Mums, hay bales, cornstalks, and pumpkins are starting to pop up in neighborhoods everywhere.  Most people have put their vegetable gardens to bed by now.  So when we recommend adding cabbage or peppers in fall plantings, it raises some eyebrows. Using plants that are traditionally grown as edibles to accent the landscape can be a difficult concept for many. But it’s important to note that using cabbage, kale, or even ornamental peppers can bring visual interest, little maintenance, and long lasting color into your fall annual garden or container.

Foliage and fruit from ornamental vegetables can offer unique shapes, brighter colors, and a contrast in texture.  Ornamental peppers often have small fruit with a waxy exterior of shiny reds, oranges, and purples. You can often see them transitioning from one color to another as the fruits age.  Cabbage and kale offer various textures to meet different tastes. Varieties with smooth edging pull your planting together.  In contrast, lacey textures add drama and draw attention.  Their bold color palettes add bright contrast to what may already be planted. And their distinct shape adds low lying interest.

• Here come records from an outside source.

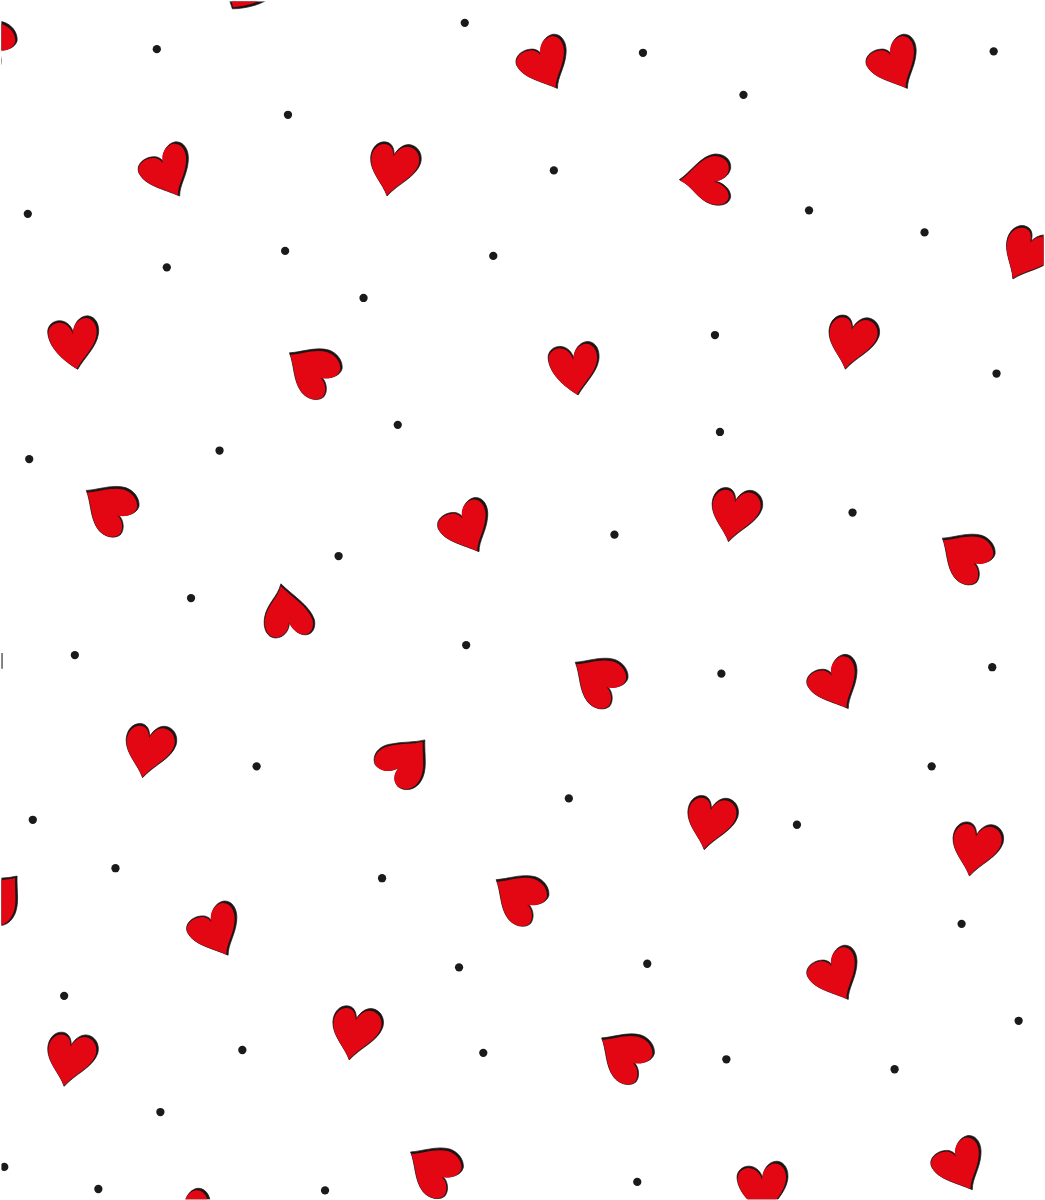
<!DOCTYPE html>
<html lang="en">
<head>
<meta charset="utf-8">
<title>Scattered hearts and dots pattern</title>
<style>
:root { --paper: #ffffff; --heart: #e30613; --ink: #1d1414; --dot: #1a1a1a; }
html, body { margin: 0; padding: 0; background: var(--paper); overflow: hidden; }
.pattern { display: block; width: 1045px; height: 1200px; background: var(--paper); }
.edge { fill: var(--ink); stroke: var(--ink); stroke-width: .5; stroke-linejoin: round; }
.face { fill: var(--heart); }
.dots { fill: var(--dot); }
.sliver { stroke: var(--ink); stroke-width: 1; }
</style>
</head>
<body>
<svg class="pattern" viewBox="0 0 733 841.7" role="img" aria-label="Small red hearts and black dots scattered on white">
<defs>
  <clipPath id="swatch"><rect x="1" y="1" width="731" height="840.2"/></clipPath>

  <path id="upright-shape" d="M3 18.5C-6 13-17 4-18-7C-18.5-12-14-16-9-15.5C-4-15-1-11 0-7C0-13 4-19 10-19C16-18.5 18.5-12 17.5-6C16 3 8 10 3 18.5Z"/>
  <path id="lean-right-shape" d="M-6 19C-9 10-18 2-17.5-8C-17-15-12.500-19-8-19C-3-19-1-15-1-10C2-15 7-18.500 12-16.500C17-14.500 19-9 17.500-4C14 6 2 10-6 19Z"/>
  <path id="lean-left-shape" d="M11 19C0 14-13 12-17.5 3C-20-3-14-8-8-8.5C-4-9-2-7 0-5C-2-11 2-18 8-19C14-19.500 18-13 17-5C16 5 11 11 11 19Z"/>
  <path id="tipped-shape" d="M-18.5-14.5C-10-15 0-19 9-16.5C15-14.5 19-9 18.5-3.5C17 2 10 4 4 2.5C8 6 8.5 13 5.5 16.5C1 20-6 18-10 13C-16 5-15-6-18.500-14.500Z"/>
  <path id="sideways-shape" d="M-18 0C-10-5-3-17 7-18C14-18 18.500-14 18-8C17-3 13 0 7 1C12 2 18 6 18 12C17 18 10 19 4 17C-5 14-9 4-18 0Z"/>
  <path id="inverted-shape" d="M-6-19C2-11 14-4 17.5 6C19 13 15 18 9 16.500C5 15.500 2 12 0 8C0 14-4 19-10 19C-16 18.500-18.500 12-17.500 5C-16-5-8-10-6-19Z"/>
  <path id="tumbled-shape" d="M17.5-17C17-6 20 5 14 13C10 18.500 3 19-1 16C-5 12-4 6 0 2C-6 6-14 5-17.500 0C-20-7-14-13-7-14C2-16 10-15 17.500-17Z"/>

  <g id="upright"><use href="#upright-shape" class="edge"/><use href="#upright-shape" class="face" transform="translate(-.5 .6) scale(.95)"/></g>
  <g id="lean-right"><use href="#lean-right-shape" class="edge"/><use href="#lean-right-shape" class="face" transform="translate(-.5 .6) scale(.95)"/></g>
  <g id="lean-left"><use href="#lean-left-shape" class="edge"/><use href="#lean-left-shape" class="face" transform="translate(-.7 .4) scale(.95)"/></g>
  <g id="tipped"><use href="#tipped-shape" class="edge"/><use href="#tipped-shape" class="face" transform="translate(-.4 .7) scale(.95)"/></g>
  <g id="sideways"><use href="#sideways-shape" class="edge"/><use href="#sideways-shape" class="face" transform="translate(-.4 .6) scale(.95)"/></g>
  <g id="inverted"><use href="#inverted-shape" class="edge"/><use href="#inverted-shape" class="face" transform="translate(-.4 .6) scale(.95)"/></g>
  <g id="tumbled"><use href="#tumbled-shape" class="edge"/><use href="#tumbled-shape" class="face" transform="translate(-.6 .5) scale(.95)"/></g>
  <circle id="dot" r="2.9"/>
</defs>

<g clip-path="url(#swatch)">
  <g class="hearts">
    <use href="#upright" x="51.5" y="240.5"/>
    <use href="#upright" x="402.5" y="258.500"/>
    <use href="#upright" x="535" y="833.500"/>

    <use href="#lean-right" x="277.5" y="118.5"/>
    <use href="#lean-right" x="599" y="240"/>
    <use href="#lean-right" x="517" y="361"/>
    <use href="#lean-right" x="106" y="526.500"/>
    <use href="#lean-right" x="500" y="577"/>
    <use href="#lean-right" x="686" y="595.500"/>
    <use href="#lean-right" x="51" y="743"/>
    <use href="#lean-right" x="251" y="724.500"/>
    <use href="#lean-right" transform="translate(721.5 179) rotate(16)"/>

    <use href="#lean-left" x="380" y="43"/>
    <use href="#lean-left" x="625.5" y="43"/>
    <use href="#lean-left" x="115" y="118.500"/>
    <use href="#lean-left" x="325" y="368"/>
    <use href="#lean-left" x="584" y="478"/>
    <use href="#lean-left" x="149" y="651"/>
    <use href="#lean-left" x="584" y="682"/>
    <use href="#lean-left" x="671" y="815.500"/>
    <use href="#lean-left" x="130.5" y="852.5"/>

    <use href="#tipped" x="221.5" y="262"/>
    <use href="#tipped" x="79" y="358.500"/>
    <use href="#tipped" x="679.500" y="392"/>
    <use href="#tipped" x="422" y="479"/>
    <use href="#tipped" x="366.500" y="631.500"/>
    <use href="#tipped" x="440.5" y="742.500"/>
    <use href="#tipped" x="306.5" y="822.500"/>
    <use href="#tipped" x="-6.500" y="32"/>

    <use href="#sideways" x="494.5" y="126"/>
    <use href="#inverted" x="203" y="428.500"/>
    <use href="#tumbled" x="280.5" y="536"/>
    <use href="#tumbled" x="-5.500" y="631.500"/>

    <path class="edge" d="M161 0H187C181 4 171 6 163 6.200Z"/>
    <path class="face" d="M162 0H183C177 3 170 4.500 163.500 5Z"/>
    <path class="sliver" d="M1.300 458V469"/>
  </g>

  <g class="dots">
    <use href="#dot" x="326" y="16"/><use href="#dot" x="110" y="34.5"/><use href="#dot" x="451" y="37"/><use href="#dot" x="697" y="36"/>
    <use href="#dot" x="521.5" y="66.5"/><use href="#dot" x="202" y="80.5"/><use href="#dot" x="388.5" y="119.5"/><use href="#dot" x="19.5" y="150"/>
    <use href="#dot" x="567.5" y="147.5"/><use href="#dot" x="648.5" y="163"/><use href="#dot" x="200" y="176"/><use href="#dot" x="346" y="179.5"/>
    <use href="#dot" x="117" y="187.5"/><use href="#dot" x="255" y="209"/><use href="#dot" x="501.5" y="235"/><use href="#dot" x="699" y="262"/>
    <use href="#dot" x="279" y="298"/><use href="#dot" x="505" y="303"/><use href="#dot" x="20.5" y="322"/><use href="#dot" x="154" y="316"/>
    <use href="#dot" x="598" y="359.5"/><use href="#dot" x="431" y="375"/><use href="#dot" x="237.5" y="390"/><use href="#dot" x="134" y="419.5"/>
    <use href="#dot" x="327" y="452.5"/><use href="#dot" x="52.5" y="459.5"/><use href="#dot" x="506" y="472.5"/><use href="#dot" x="696" y="468"/>
    <use href="#dot" x="180" y="537.5"/><use href="#dot" x="653.5" y="537.5"/><use href="#dot" x="399" y="560"/><use href="#dot" x="23" y="575"/>
    <use href="#dot" x="559" y="578.5"/><use href="#dot" x="81" y="609"/><use href="#dot" x="268" y="616"/><use href="#dot" x="674.5" y="648"/>
    <use href="#dot" x="322" y="678.5"/><use href="#dot" x="454" y="676"/><use href="#dot" x="45" y="698.5"/><use href="#dot" x="714.5" y="716"/>
    <use href="#dot" x="170" y="736.5"/><use href="#dot" x="339" y="738.5"/><use href="#dot" x="509.5" y="743"/><use href="#dot" x="627.5" y="750"/>
    <use href="#dot" x="112.5" y="780"/><use href="#dot" x="3" y="818.5"/><use href="#dot" x="69" y="834"/><use href="#dot" x="228" y="835"/>
    <use href="#dot" x="447" y="829"/>
  </g>
</g>
</svg>
</body>
</html>
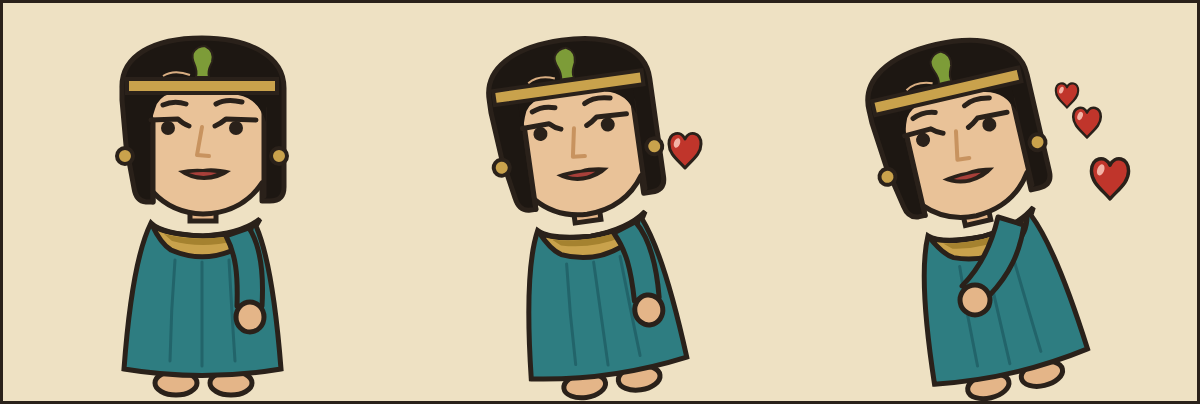
<!DOCTYPE html>
<html lang="en">
<head>
<meta charset="utf-8">
<title>Heart poses</title>
<style>
:root {
  --paper: #eee1c3;
  --ink: #2a211a;
  --hair: #1d1712;
  --skin: #e9c298;
  --skin-deep: #e4b588;
  --nose: #c8935f;
  --gold: #c9a24c;
  --gold-deep: #a5822f;
  --teal: #2e7d81;
  --fold: #22646a;
  --leaf: #7d9c38;
  --red: #c0352b;
  --lips: #a8403a;
  --shine: #f3b3a6;
}
html, body { margin: 0; overflow: hidden; background: var(--paper); }
svg { display: block; }
.outline { stroke: var(--ink); stroke-width: 5; stroke-linejoin: round; }
.line { fill: none; stroke: var(--ink); stroke-linecap: round; stroke-linejoin: round; }
.hair { fill: var(--hair); }
.skin { fill: var(--skin); }
.limb { fill: var(--skin-deep); }
.gold { fill: var(--gold); }
.teal { fill: var(--teal); }
.fold { fill: none; stroke: var(--fold); stroke-width: 3; stroke-linecap: round; }
</style>
</head>
<body>
<svg width="1200" height="404" viewBox="0 0 1200 404" role="img" aria-label="Woman in a teal robe in three poses, leaning further as hearts appear">
  <defs>
    <g id="head">
      <rect class="limb outline" x="190" y="206" width="26" height="15" style="stroke-linejoin:miter"/>
      <path class="hair outline" d="M122 100V88C121 56 153 38 202 38C251 38 284 57 284 88V187Q284 201 270 201H262V110H153V202H146Q136 201 134 188L126 145Z"/>
      <path class="skin" d="M153 94H244Q258 100 263 117V182Q243 214 203 214Q171 212 153 191Z"/>
      <path class="line" stroke-width="5" d="M153 192Q172 213 203 214Q242 213 262 183"/>
      <path class="line" stroke-width="5" d="M153 120V202M264 108V196"/>
      <path class="hair" d="M150 93H172Q158 97 155 109L150 125ZM238 93H266V122Q259 99 238 95Z"/>
      <path d="M163 76Q174 69 190 75" fill="none" stroke="#d9ae82" stroke-width="2"/>
      <rect class="gold" x="127" y="79" width="150" height="14" stroke="#2a211a" stroke-width="4"/>
      <path d="M196 77C199 66 190 62 193 53Q197 46 205 46Q215 51 212 62C210 67 207 70 209 77Z" fill="var(--leaf)" stroke="#2a211a" stroke-width="2"/>
      <g id="eyes">
        <circle cx="168" cy="128" r="7" fill="var(--ink)"/>
        <circle cx="236" cy="128" r="7" fill="var(--ink)"/>
        <path class="line" stroke-width="5" d="M151 120L178 119Q183 124 189 126M256 120L226 119Q220 124 215 126"/>
        <path class="line" stroke-width="5" d="M163 105Q174 100 186 104M216 104Q226 98 242 102"/>
      </g>
      <path d="M202 127L197 155L209 156" fill="none" stroke="var(--nose)" stroke-width="4" stroke-linecap="round" stroke-linejoin="round"/>
      <path d="M178 171Q192 168 203 169Q214 167 231 171Q219 180 204 180Q190 180 178 171Z" fill="var(--ink)"/>
      <path d="M189 173Q203 171 217 173Q204 179 189 173Z" fill="var(--lips)"/>
      <circle class="gold" cx="125" cy="156" r="8" stroke="#2a211a" stroke-width="4"/>
      <circle class="gold" cx="279" cy="156" r="8" stroke="#2a211a" stroke-width="4"/>
    </g>

    <g id="robe">
      <ellipse class="limb outline" cx="176" cy="383" rx="21" ry="12"/>
      <ellipse class="limb outline" cx="231" cy="383" rx="21" ry="12"/>
      <path class="teal outline" style="stroke-linejoin:miter" d="M151 223Q162 234 203 236Q241 234 260 219L256 226C270 258 277 318 281 369Q202 382 124 369C128 315 135 255 151 223Z"/>
      <path class="fold" d="M175 260Q171 310 170 361M202 262V366M229 260Q232 315 235 361"/>
      <path class="gold outline" d="M152 225Q166 235 203 236Q236 235 252 226Q247 246 231 251Q201 263 171 250Q161 244 152 225Z"/>
      <path d="M164 234Q202 243 240 234L235 241Q202 249 172 241Z" fill="var(--gold-deep)"/>
      <path class="line" stroke-width="4" d="M152 225Q166 235 203 236Q241 234 259 220"/>
    </g>

    <g id="lowered-arm">
      <path class="teal outline" d="M226 236L249 228C260 245 264 272 262 306H237C238 275 236 255 226 236Z"/>
      <ellipse class="limb outline" cx="250" cy="317" rx="14" ry="15"/>
    </g>

    <g id="heart">
      <path d="M0 18C-7 10 -16 4 -16 -6C-16 -18 -4 -20 0 -11C4 -20 16 -18 16 -6C16 4 7 10 0 18Z" fill="var(--red)" stroke="#2a211a" stroke-width="3" stroke-linejoin="round"/>
      <ellipse cx="-8" cy="-7" rx="3" ry="5" transform="rotate(20 -8 -7)" fill="var(--shine)"/>
    </g>
  </defs>

  <rect id="panel" x="1.5" y="1.5" width="1197" height="401" fill="var(--paper)" stroke="#2a211a" stroke-width="3"/>

  <g id="pose-upright">
    <use href="#robe"/>
    <use href="#lowered-arm"/>
    <use href="#head"/>
  </g>

  <g id="pose-leaning">
    <g transform="translate(609 368) rotate(-8) translate(-202.5 -369)">
      <use href="#robe"/>
      <use href="#lowered-arm"/>
    </g>
    <use href="#head" transform="translate(578 157) rotate(-8) translate(-202 -156)"/>
    <use href="#heart" transform="translate(685 150)"/>
  </g>

  <g id="pose-hand-on-heart">
    <use href="#robe" transform="translate(1011 366.5) rotate(-13) translate(-202.5 -369)"/>
    <use href="#head" transform="translate(962.5 159.5) rotate(-13) translate(-202 -156)"/>
    <path class="teal outline" d="M998 217L1024 225C1020 252 1010 274 989 296L962 286C982 266 992 243 998 217Z"/>
    <circle class="limb outline" cx="975" cy="300" r="15"/>
    <use href="#heart" transform="translate(1067 95) scale(.7)"/>
    <use href="#heart" transform="translate(1087 122) scale(.86)"/>
    <use href="#heart" transform="translate(1110 178) scale(1.16)"/>
  </g>
</svg>
</body>
</html>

These fall ornamentals are also very easy to care for.  Peppers usually need a little more attention, but simply “picking” the old fruits off is enough to encourage a new flush of vitality. They need moderate watering and occasional staking to keep them from bending. Ornamental cabbage and kale are one of the lowest maintenance plants in the fall landscape.  In comparison to their flowering counterparts, cabbage and kale do not need deadheading.  They only need the occasional removal of lower leaves.  They need less water than flowering and fruiting plants.  Due to their compact habit, they are less likely to suffer damage from inclement weather.  And as foliage plants, they grow well in a range of environments from full sun to part shade.

Cabbage and kale shine as cold crops, and their ornamental appeal increases as the temperature drops and options grow more limited. As the season starts to cool, green heads will start to turn shades of pink, red, purple, or white!  A mild frost will actually bring out more vibrant colors. And repeated frosts will help keep the color fresh and bright.   With an ability to tolerate such low temperatures, cabbage may continue to look fantastic past Thanksgiving!

So as you welcome fall back to your doorstep with garden beds full of mums, corn stalks, pumpkins and hay bales, remember to try planting some ornamental edibles.  You’ll be amazed at their versatility, ease of care, and their ability to endure in the fall landscape.